25 February 2014

NHS Scotland reduces the postcode lottery for hip arthroplasty: an ecological study of the impact of waiting time initiatives

A reduction in the post-code lottery for hip replacement surgery has been achieved in Scotland without recourse to the private sector, according to new research published in the Journal of the Royal Society of Medicine. Using NHS Scotland data, researchers at the Centre for Primary Care and Public Health at Queen Mary University of London with colleagues from the University of Edinburgh and Lothian University Hospitals NHS Trust, show that access to hip replacement increased and geographical inequalities improved across all geographical health boards since 2003 when waiting time initiatives in Scotland were introduced. A key factor was the Scottish government’s decision to buy the privately owned Golden Jubilee National Hospital in Clydebank and run it as a major NHS centre for orthopaedics and a national resource dedicated to reducing waiting times in key elective specialties.

13 February 2014

Diabetes, epilepsy and asthma increase risk of self-harm

New research quantifying the risk of admission to hospital for self-harm has identified a raised risk of self-harm among groups of patients with certain physical illnesses. While it is known that psychiatric illnesses are associated with a greatly elevated risk of self-harm, a moderately elevated risk was seen with common physical illnesses such as diabetes, epilepsy and asthma. The research, published today by the Journal of the Royal Society of Medicine, investigated the risk of self-harm comparing people with different psychiatric and physical disorders in England.

17 January 2014

Two million people eligible for weight loss surgery

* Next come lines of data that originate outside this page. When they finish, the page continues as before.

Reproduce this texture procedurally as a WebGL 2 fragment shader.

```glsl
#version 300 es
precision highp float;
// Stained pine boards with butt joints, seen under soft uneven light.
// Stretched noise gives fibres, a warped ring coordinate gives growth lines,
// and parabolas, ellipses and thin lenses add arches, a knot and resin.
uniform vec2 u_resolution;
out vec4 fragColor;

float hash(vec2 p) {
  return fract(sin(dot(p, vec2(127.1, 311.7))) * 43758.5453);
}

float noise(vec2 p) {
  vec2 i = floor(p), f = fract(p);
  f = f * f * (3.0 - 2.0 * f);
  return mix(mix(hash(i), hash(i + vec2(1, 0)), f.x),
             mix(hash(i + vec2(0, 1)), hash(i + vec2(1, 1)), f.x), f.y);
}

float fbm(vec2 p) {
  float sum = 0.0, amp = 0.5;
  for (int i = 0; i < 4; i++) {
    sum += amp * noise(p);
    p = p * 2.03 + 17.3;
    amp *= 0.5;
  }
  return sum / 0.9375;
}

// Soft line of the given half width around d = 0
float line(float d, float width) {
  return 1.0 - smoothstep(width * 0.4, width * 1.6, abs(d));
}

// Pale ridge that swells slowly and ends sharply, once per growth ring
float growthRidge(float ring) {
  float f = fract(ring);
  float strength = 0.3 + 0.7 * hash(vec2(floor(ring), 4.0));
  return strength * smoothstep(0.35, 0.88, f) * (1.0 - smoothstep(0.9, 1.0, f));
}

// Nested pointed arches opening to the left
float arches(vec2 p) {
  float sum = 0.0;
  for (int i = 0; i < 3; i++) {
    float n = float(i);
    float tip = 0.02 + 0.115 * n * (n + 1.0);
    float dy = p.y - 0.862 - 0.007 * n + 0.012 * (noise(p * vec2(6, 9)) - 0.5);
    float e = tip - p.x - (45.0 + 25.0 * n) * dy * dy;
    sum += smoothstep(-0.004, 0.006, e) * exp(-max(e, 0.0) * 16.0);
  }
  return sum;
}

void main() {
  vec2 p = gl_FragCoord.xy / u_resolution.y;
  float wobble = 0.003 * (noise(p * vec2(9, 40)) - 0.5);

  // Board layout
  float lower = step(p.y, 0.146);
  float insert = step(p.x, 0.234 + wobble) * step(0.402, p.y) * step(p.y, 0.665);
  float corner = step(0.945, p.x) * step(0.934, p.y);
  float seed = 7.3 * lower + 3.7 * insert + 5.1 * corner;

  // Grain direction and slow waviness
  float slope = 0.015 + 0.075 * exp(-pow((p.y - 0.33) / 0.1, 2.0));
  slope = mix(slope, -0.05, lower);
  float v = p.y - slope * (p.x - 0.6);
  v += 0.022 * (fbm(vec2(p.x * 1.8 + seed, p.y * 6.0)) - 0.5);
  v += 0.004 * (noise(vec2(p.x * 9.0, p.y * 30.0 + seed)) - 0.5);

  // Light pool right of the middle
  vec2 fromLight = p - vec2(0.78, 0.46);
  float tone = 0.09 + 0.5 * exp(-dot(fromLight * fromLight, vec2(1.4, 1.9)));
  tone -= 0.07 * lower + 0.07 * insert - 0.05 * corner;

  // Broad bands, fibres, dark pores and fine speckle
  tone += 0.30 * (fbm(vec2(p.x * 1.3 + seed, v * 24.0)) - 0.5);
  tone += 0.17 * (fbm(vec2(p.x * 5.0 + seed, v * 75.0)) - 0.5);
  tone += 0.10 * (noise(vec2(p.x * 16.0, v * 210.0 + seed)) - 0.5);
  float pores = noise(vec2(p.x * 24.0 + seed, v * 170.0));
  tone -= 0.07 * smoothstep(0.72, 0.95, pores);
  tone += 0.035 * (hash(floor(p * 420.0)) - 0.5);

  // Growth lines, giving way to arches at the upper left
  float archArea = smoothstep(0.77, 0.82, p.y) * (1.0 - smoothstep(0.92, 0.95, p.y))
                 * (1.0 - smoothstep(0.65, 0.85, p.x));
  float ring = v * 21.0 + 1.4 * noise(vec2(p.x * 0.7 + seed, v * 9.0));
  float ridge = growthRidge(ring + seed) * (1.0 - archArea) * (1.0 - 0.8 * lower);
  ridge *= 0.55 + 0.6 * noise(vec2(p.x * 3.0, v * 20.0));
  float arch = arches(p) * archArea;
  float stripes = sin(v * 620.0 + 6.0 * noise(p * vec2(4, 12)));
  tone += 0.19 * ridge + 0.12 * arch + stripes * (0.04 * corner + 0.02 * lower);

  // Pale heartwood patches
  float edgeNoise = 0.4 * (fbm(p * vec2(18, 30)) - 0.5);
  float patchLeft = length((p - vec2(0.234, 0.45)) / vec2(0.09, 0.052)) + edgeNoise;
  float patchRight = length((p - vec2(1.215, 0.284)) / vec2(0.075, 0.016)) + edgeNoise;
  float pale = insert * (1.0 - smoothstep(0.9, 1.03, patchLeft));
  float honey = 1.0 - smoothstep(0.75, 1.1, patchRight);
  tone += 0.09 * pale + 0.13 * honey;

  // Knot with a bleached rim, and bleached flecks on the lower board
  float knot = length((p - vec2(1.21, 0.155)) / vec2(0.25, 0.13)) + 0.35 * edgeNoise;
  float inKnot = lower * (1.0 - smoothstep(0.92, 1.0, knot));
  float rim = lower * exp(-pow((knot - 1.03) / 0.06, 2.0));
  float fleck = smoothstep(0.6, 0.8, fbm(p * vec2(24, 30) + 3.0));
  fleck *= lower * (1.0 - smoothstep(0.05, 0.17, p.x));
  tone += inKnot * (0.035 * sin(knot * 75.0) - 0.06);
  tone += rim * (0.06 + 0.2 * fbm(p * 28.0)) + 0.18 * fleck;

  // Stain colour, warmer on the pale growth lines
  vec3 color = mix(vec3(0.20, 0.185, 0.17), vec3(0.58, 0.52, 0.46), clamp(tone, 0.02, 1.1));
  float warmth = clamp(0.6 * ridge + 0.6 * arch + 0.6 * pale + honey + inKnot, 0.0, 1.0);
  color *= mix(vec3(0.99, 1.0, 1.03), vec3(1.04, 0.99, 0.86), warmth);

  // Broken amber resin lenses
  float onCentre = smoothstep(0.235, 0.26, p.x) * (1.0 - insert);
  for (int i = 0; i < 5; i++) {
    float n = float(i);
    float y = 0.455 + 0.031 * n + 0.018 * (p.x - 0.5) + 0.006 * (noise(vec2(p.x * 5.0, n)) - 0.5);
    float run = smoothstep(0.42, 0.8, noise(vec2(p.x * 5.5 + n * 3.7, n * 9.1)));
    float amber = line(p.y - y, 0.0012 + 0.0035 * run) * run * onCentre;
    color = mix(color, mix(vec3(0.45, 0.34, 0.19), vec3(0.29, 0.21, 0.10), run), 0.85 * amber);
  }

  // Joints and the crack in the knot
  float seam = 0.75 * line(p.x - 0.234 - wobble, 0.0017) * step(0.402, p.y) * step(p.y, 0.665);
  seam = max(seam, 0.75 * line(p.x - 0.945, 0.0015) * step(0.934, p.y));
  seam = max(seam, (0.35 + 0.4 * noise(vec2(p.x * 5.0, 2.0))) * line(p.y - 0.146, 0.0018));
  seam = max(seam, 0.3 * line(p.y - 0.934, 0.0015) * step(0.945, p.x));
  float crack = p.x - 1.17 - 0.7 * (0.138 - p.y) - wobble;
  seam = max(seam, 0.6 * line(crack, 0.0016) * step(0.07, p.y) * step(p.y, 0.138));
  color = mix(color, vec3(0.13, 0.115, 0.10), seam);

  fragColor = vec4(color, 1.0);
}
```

Two million people in England could be eligible for weight loss surgery according to new research published today by JRSM Open, the open access companion publication of the Journal of the Royal Society of Medicine. The figure far exceeds previous estimates of eligibility. In the first study to quantify the number of people in England eligible for bariatric surgery, researchers from Imperial College London concluded that people fulfilling the national criteria were more likely to be women, retired, have lower educational qualifications and have lower socioeconomic status.